“‘Bring on the hyperlinks’”: To extend the strategies, sentiments, and goals of Dani Spinosa’s Anarchists in the Academy: Machines and Free Readers in Experimental Poetry, (I) will be “quoting” and bolding: print-based gestures to the “rhizomatic linking” that “directs to other texts…and… generate[s]” a conversation in and of the (digital) commons—the open source. In kind, (I) open my source and render her text accessible via my own. Like the authors in her well-organized and well-researched dissertation-cum-monograph, (I) aim to relinquish a measurable degree of authorial and authoritative control, effectively bracketing myself and enabling her text to run. Gedit?
In four chapters, each dealing with four distinct poetic projects, Spinosa executes a faceted program for a theory of the poetic experiment and for a theory of postanarchist criticism. The four facets include artifice, openness, chance, and politics. Moving chronologically from the 1970s to the contemporary moment, she discusses a range of writers including (but not limited to) John Cage and bpNichol, Erín Moure and Harryette Mullen, Vanessa Place and Darren Wershler, as well as Andy Campbell and Mez Breese. Spinosa considers how these authors utilize and complicate procedural, machinic, conceptual, and digital methods of composition, and she examines how these writers engage artifice, openness, chance, and politics to a ect the power dynamic between author and reader.
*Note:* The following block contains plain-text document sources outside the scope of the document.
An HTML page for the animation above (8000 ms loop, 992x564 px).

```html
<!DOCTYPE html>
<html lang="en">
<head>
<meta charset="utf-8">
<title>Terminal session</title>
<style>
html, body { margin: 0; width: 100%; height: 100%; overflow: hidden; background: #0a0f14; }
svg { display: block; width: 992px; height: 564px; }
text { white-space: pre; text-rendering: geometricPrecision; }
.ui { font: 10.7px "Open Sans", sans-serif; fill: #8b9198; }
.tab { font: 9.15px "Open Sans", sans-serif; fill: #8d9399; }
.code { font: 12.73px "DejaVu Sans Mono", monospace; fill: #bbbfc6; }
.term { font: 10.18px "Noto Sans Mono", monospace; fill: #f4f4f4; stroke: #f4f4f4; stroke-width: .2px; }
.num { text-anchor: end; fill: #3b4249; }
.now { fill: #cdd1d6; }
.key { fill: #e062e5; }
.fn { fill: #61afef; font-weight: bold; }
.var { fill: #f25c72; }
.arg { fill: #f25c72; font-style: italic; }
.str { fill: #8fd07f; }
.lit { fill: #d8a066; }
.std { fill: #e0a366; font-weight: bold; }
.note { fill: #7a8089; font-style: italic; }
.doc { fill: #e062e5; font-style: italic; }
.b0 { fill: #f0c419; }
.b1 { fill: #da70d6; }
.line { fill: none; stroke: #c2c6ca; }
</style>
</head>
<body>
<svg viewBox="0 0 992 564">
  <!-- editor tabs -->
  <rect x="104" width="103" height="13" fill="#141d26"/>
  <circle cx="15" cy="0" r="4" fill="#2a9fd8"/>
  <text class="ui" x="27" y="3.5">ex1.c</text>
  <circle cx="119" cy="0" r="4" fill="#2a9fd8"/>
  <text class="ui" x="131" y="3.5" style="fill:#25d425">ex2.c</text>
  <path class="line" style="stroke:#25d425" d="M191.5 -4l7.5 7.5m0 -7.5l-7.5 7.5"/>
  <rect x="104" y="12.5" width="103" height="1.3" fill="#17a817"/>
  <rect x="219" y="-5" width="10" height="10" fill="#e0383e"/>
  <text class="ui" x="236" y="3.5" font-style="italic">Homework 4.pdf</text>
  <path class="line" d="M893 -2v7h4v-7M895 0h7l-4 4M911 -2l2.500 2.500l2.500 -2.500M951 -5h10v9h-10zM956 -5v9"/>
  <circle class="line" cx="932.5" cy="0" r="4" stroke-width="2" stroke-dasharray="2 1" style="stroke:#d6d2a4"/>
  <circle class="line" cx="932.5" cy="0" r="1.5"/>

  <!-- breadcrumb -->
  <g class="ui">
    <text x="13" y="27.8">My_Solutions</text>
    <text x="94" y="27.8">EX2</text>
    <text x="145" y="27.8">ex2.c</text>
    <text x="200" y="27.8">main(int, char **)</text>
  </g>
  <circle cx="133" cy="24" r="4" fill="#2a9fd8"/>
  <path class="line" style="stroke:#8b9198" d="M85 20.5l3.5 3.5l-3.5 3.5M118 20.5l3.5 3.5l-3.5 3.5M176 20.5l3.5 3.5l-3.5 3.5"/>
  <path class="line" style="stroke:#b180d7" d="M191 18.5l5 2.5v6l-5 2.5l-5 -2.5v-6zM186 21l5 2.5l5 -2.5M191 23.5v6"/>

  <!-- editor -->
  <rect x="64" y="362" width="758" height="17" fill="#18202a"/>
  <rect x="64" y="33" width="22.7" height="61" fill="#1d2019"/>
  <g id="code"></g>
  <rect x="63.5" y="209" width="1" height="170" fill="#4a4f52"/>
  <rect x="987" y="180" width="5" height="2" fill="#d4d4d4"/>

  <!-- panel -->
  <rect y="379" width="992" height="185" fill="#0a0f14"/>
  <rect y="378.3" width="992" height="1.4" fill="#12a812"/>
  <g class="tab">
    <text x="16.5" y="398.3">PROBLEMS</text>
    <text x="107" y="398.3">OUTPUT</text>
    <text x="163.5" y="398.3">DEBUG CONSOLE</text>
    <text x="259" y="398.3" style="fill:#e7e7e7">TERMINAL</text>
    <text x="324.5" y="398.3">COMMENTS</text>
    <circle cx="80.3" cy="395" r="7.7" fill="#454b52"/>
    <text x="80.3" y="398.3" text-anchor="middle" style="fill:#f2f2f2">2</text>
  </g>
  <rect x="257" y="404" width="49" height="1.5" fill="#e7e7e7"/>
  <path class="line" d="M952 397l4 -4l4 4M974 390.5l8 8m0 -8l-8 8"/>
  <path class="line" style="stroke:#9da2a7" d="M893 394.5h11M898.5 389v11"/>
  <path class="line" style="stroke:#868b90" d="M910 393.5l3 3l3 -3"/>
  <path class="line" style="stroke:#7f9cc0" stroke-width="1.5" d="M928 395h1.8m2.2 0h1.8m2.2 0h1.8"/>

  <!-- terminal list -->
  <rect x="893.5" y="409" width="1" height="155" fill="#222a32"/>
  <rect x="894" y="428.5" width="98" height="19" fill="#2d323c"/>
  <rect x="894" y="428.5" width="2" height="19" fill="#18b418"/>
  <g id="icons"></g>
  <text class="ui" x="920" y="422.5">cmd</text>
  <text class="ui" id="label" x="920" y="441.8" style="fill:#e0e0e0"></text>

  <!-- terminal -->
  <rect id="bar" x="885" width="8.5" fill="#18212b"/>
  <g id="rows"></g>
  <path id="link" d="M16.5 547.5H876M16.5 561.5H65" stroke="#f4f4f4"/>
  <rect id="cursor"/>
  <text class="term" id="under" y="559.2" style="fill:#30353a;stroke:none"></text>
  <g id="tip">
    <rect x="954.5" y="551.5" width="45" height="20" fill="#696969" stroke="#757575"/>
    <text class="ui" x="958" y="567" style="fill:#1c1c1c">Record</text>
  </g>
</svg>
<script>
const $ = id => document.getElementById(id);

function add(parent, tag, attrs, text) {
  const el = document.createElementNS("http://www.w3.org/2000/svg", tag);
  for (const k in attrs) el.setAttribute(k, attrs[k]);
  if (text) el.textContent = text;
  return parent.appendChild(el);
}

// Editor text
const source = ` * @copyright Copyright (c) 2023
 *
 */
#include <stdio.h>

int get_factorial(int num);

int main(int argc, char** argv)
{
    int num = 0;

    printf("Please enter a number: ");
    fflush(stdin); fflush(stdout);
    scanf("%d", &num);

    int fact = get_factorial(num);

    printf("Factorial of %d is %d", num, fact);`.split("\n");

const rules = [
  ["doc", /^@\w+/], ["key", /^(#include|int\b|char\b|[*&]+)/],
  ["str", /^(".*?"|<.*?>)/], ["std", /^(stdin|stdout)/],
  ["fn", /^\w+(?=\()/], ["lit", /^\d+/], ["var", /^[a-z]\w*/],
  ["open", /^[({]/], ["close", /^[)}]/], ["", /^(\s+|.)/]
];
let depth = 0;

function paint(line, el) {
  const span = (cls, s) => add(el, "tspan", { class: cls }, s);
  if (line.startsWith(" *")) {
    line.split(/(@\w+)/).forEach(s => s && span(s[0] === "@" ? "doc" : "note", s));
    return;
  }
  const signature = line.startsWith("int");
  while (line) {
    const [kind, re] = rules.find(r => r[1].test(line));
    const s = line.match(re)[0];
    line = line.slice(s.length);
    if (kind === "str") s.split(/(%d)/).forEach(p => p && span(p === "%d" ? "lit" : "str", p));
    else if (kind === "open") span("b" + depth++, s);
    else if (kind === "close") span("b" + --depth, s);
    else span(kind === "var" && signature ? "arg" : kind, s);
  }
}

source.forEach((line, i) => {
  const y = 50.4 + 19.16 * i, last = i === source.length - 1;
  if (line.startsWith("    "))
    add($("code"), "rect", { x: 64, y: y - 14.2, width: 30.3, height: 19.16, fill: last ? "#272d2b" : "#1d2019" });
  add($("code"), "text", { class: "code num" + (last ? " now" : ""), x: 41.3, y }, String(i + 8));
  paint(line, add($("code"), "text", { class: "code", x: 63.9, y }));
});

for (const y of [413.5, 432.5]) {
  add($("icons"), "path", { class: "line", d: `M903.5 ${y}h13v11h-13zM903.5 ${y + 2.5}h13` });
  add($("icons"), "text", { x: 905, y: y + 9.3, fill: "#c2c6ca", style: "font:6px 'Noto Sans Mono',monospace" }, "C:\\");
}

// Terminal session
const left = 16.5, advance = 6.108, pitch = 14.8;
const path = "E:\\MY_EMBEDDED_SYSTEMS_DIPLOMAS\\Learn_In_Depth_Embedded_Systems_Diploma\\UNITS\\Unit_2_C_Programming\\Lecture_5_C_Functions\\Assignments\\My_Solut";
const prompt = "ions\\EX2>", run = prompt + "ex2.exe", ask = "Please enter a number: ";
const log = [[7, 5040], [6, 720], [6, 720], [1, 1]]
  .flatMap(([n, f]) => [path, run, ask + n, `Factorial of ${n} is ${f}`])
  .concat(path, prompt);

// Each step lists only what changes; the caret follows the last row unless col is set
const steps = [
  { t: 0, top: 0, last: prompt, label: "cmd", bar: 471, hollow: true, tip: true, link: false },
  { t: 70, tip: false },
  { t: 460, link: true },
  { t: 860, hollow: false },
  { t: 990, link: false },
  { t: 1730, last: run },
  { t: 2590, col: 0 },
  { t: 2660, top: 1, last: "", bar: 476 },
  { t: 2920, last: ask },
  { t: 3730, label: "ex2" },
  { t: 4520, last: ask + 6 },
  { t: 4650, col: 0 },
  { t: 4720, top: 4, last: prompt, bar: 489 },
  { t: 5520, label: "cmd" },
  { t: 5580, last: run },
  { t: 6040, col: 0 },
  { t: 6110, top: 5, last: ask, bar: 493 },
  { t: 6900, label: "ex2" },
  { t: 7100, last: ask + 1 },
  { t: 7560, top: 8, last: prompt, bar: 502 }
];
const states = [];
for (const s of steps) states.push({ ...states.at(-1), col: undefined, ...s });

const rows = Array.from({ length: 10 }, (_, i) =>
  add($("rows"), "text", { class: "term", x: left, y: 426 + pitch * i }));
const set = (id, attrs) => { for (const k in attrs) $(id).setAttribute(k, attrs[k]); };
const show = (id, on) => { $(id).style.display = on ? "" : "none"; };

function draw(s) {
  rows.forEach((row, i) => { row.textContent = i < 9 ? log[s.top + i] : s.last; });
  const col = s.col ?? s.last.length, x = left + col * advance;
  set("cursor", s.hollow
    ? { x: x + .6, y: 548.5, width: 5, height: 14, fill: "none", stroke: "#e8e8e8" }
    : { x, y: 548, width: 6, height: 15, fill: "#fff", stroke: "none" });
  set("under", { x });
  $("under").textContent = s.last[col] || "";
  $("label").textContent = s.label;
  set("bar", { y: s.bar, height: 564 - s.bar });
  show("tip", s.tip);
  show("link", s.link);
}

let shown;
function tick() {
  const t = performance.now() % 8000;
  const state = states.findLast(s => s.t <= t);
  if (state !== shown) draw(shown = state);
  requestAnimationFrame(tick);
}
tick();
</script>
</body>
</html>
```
Spinosa validates those projects that recalibrate this dynamic in favour of a liberated and empowered readership and that do not necessarily efface the subjectivity of the author him- or her- or themself. “Experimental, illegible texts,” Spinosa writes, “produce in readers a commonality, a community based on the ethical, political dimensions of reading and engaging with the formally experimental text.” According to Spinosa, “illegible,” “noisy,” and “ex-static” texts operate as “momentary insurgencies,” providing a kind of model, analogue, or metaphor for activist practices. &there4 “postanarchism” serves as a “theory of activism that others the means to incorporate the processes of reading and writing experimental poetry into the realm of activist practice.” On the one hand, experimental texts themselves function as “performative analog[ies] of an anarchic, free community” in the ways that such texts defy the “organizing, ruling, and inhibiting effects” of discursive structures: “affiliation rather than filiation.” On the other hand, experimental texts produce “anarchic, free communit[ies]” in the ways that such texts entail a “communal attention to language” by virtue of their capacity for multiple and indefinitive readings: “Instead of quantitative meaning, qualitative intensity.”
Rather than recommend or refute, (I) will briefly consider questions raised by Spinosa’s discussion of experimental work in political, ethical, and epistemological terms. First, Spinosa describes experimental work as “not explicitly political.” So, how much farther does postanarchist literary theory, as Spinosa conceives it, or digital literature, in general, push us in the need to reflect and respect subjectivity and identity politics in experimental work, while also continuing to empower the agency of readers? Moreover, does digital literature expand the reading constituency or make experimental work that much more accessible to an already existing readership — a readership familiar with Language Writing, for example? Second, Spinosa gestures toward an ethics of postanarchism in her use of relationality and responsibility to account for how readers engage the experimental text. So, with Spinosa’s desire to transcend the vanguardist notions that typically accompany the experimental, and with her desire to defuse the passive-aggressive relationship that comes with reading all literature, let alone experimental literature, does Spinosa’s study point to the need for a fuller ethical account of the experimental, and the avant garde? Third, Spinosa identifies one of the benefits of digital literature as “distributed cognition” in which digital projects can exploit “‘new pathways of communication among different kinds of knowledge.’” Do “new cognitive engagements” suggest that poetry can (re-)enter the knowledge game, and become not only a model for research, but a locus of knowledge itself, at a time when the commons are both imperative and in peril?